22. I urge the government to look at reorganizing the policy making process. To encourage for policy inputs from all segments of society at all stages of the process. I spoke about this a couple of years ago and suggested a more bottoms up process in policy making instead of continuing the current top down process driven mainly by civil servants who have don’t have a good feel of issues on the ground.

23. We will need to remove this elitism from the policy-making process, to reverse it to make it more bottom-up and driven by the man in the street. This will change the ways our policies are shaped and changed and I am confident that it will also lead to ministers having to deal with less fire-fighting as the policies were developed from a different and diverse perspective.

Embracing Diversity for talent in Civil Service
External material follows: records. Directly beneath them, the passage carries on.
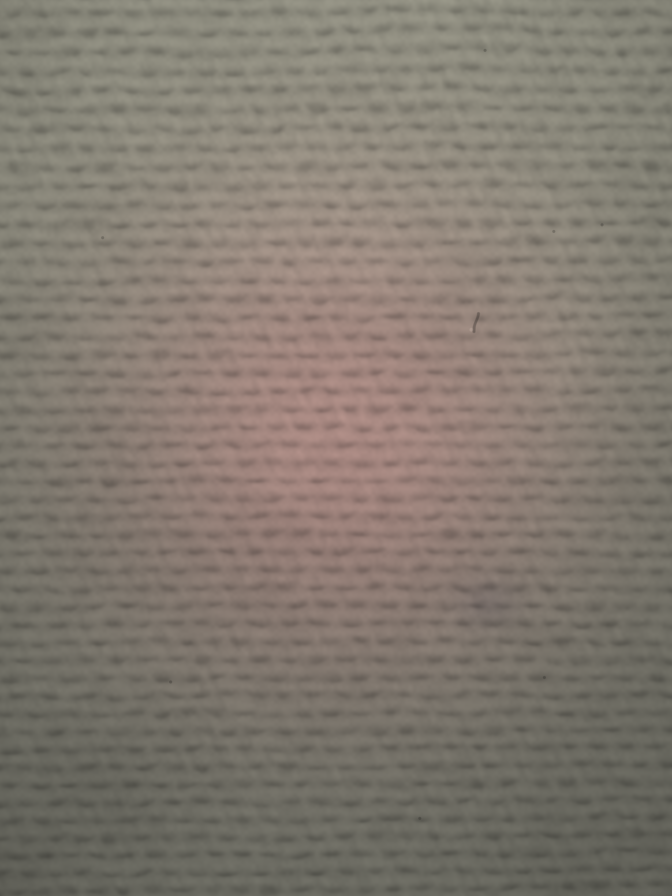
Reproduce this texture procedurally as a Shadertoy shader.

```glsl
// Staggered coarse woven cloth, 23 by 49 knots, under a soft rosy glow.

float hash(vec2 p) {
    vec3 h = fract(vec3(p.xyx) * 0.1031);
    h += dot(h, h.yzx + 33.33);
    return fract((h.x + h.y) * h.z);
}

float noise(vec2 p) {
    vec2 i = floor(p), f = fract(p);
    f = f * f * (3.0 - 2.0 * f);
    return mix(mix(hash(i), hash(i + vec2(1, 0)), f.x),
               mix(hash(i + vec2(0, 1)), hash(i + vec2(1, 1)), f.x), f.y);
}

float gauss(float d, float width) {
    return exp(-d * d / (width * width));
}

// Brightness of the weave: round knots with a soft, curved shadow under each
float weave(vec2 uv) {
    // Rows crowd together slightly towards the bottom
    vec2 grid = vec2(23.0 * uv.x, (52.0 - 3.0 * uv.y) * uv.y);
    grid += vec2(0.4, 0.4) * (vec2(noise(uv * 5.0), noise(uv * 3.0 + 40.0)) - 0.5);
    grid += 0.28 * (vec2(noise(grid * 1.3), noise(grid * 1.3 + 70.0)) - 0.5);
    float row = floor(grid.y);
    grid.x += 0.5 * mod(row, 2.0) + 0.12 * hash(vec2(row, 9.0));
    vec2 cell = floor(grid), q = fract(grid) - 0.5;
    float wear = hash(cell + 17.0);
    float side = smoothstep(0.5, 0.05, abs(q.x));
    float sag = q.y + 0.1 - 0.7 * q.x * q.x;
    // Crisp below, fading gently upwards
    float pocket = gauss(sag, sag > 0.0 ? 0.25 : 0.17) * side * (0.6 + 0.65 * wear);
    float groove = 0.5 + 0.5 * cos(6.2832 * (q.y + 0.08));
    return 0.035 - 0.085 * pocket - 0.042 * groove;
}

float segment(vec2 p, vec2 a, vec2 b) {
    vec2 d = b - a;
    return length(p - a - d * clamp(dot(p - a, d) / dot(d, d), 0.0, 1.0));
}

void mainImage(out vec4 fragColor, in vec2 fragCoord) {
    vec2 uv = fragCoord / iResolution.xy;
    vec2 p = uv * vec2(0.75, 1.0);
    vec2 c = uv - vec2(0.5, 0.52);

    // Uneven light: pale top, dim bottom and edges, rosy middle
    vec3 color = mix(vec3(0.397, 0.397, 0.363), vec3(0.525, 0.522, 0.472),
                     smoothstep(-0.05, 0.9, uv.y));
    color *= 1.03 - 0.3 * c.x * c.x - 0.1 * smoothstep(0.3, 0.0, uv.y) * abs(c.x);
    color += vec3(0.145, 0.025, 0.045) * exp(-9.0 * c.x * c.x - 16.0 * c.y * c.y);
    color *= 0.975 + 0.05 * noise(uv * vec2(6, 8));

    // Threads, with slanted fibres and fine grain
    float relief = weave(uv);
    vec2 slant = vec2(p.x + 0.35 * p.y, p.y);
    relief += 0.045 * (noise(slant * vec2(130, 65)) - 0.5);
    relief += 0.02 * (noise(p * 240.0) - 0.5);
    color *= 1.0 + 1.5 * relief;

    // Faint stain
    vec2 stain = (uv - vec2(0.725, 0.327)) * vec2(22, 38);
    color -= vec3(0.04, 0.035, 0.02) * exp(-dot(stain, stain));

    // Loose curled fibre with a pale edge
    vec2 f = p - vec2(0.529, 0.638);
    f.x -= 0.004 * smoothstep(-0.004, 0.012, f.y);
    float fibre = segment(f, vec2(0.0, -0.008), vec2(0.001, 0.012));
    color *= 1.0 - 0.25 * smoothstep(0.0026, 0.0006, fibre);
    color += 0.06 * smoothstep(0.003, 0.001, length(f - vec2(-0.003, -0.006)));

    // Scattered dark specks
    vec2 speckGrid = p * 14.0, id = floor(speckGrid);
    vec2 spot = 0.2 + 0.6 * vec2(hash(id + 3.0), hash(id + 51.0));
    float speck = smoothstep(0.035, 0.012, length(fract(speckGrid) - spot));
    color *= 1.0 - 0.2 * speck * step(0.95, hash(id + 88.0));

    fragColor = vec4(clamp(color, 0.0, 1.0), 1.0);
}
```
24. The top echelons of the civil service and government has been populated by hand-picked scholars who were chosen primarily on their academic achievements. Having the most academically talented Singaporeans in these vaulted positions it does pose certain problems. Many scholars are parachuted into high positions at a young age. They may lack the experience or understand-ing of the ground sentiment to effectively craft and implement policies that affect the majority of the population. We also risk the problem of group think if the decision makers are effectively ‘cut from the same cloth’. Having a bit of diversity even in the policy-making bureau can actually be beneficial, just as it is desired in any other team.

25. Let me share an example from our uniformed services. In the late 80s and 90s, our armed forces and police force focused on promoting many of the returning scholars to very senior positions very fast while those with less academic qualifications did not get similar opportunities to take up higher ranks in the uniformed services. The result over the years was stagnation for many of those with lower academic qualifications and finally retirement as they did not see their career go-ing anyway. This led to a rapid depletion of very good ground commanders replaced with high flying scholars who got the opportunities because of their academic success. I feel this happened for too many such good ground commanders too quickly resulting in loss of experience and the ability to deal with ground issues. The preliminary findings from the Little India riots do seem to indicate that there the lack of experience was as an issue. I hope I am wrong in my assessment of the type of leaders we have in some areas of the civil service because if I am right, we will continue to see many more problems simply because the policy makers don’t understand the ground issues and are far detached from the reality of what is happening and what is needed to improve Singaporeans’ life. We need the best people for the respective jobs not necessarily the best aca-demically qualified for all the jobs. As the largest employer in Singapore, the Public Service should lead the way in talent management.

Parting Note: Meritocracy and the whole scholarship system when first conceived in Singapore’s founding years were all well-intention and good. But many of these systems, like the CPF system and GRC scheme, have been tweaked and perverted beyond its initial good intentions and is becoming a growing cancer in Singapore and if not nip in the bud early, which no one in the current cohort of the leadership has the courage and will to do it, may prove to be the beginning of a slippery rope for Singapore.


Related links: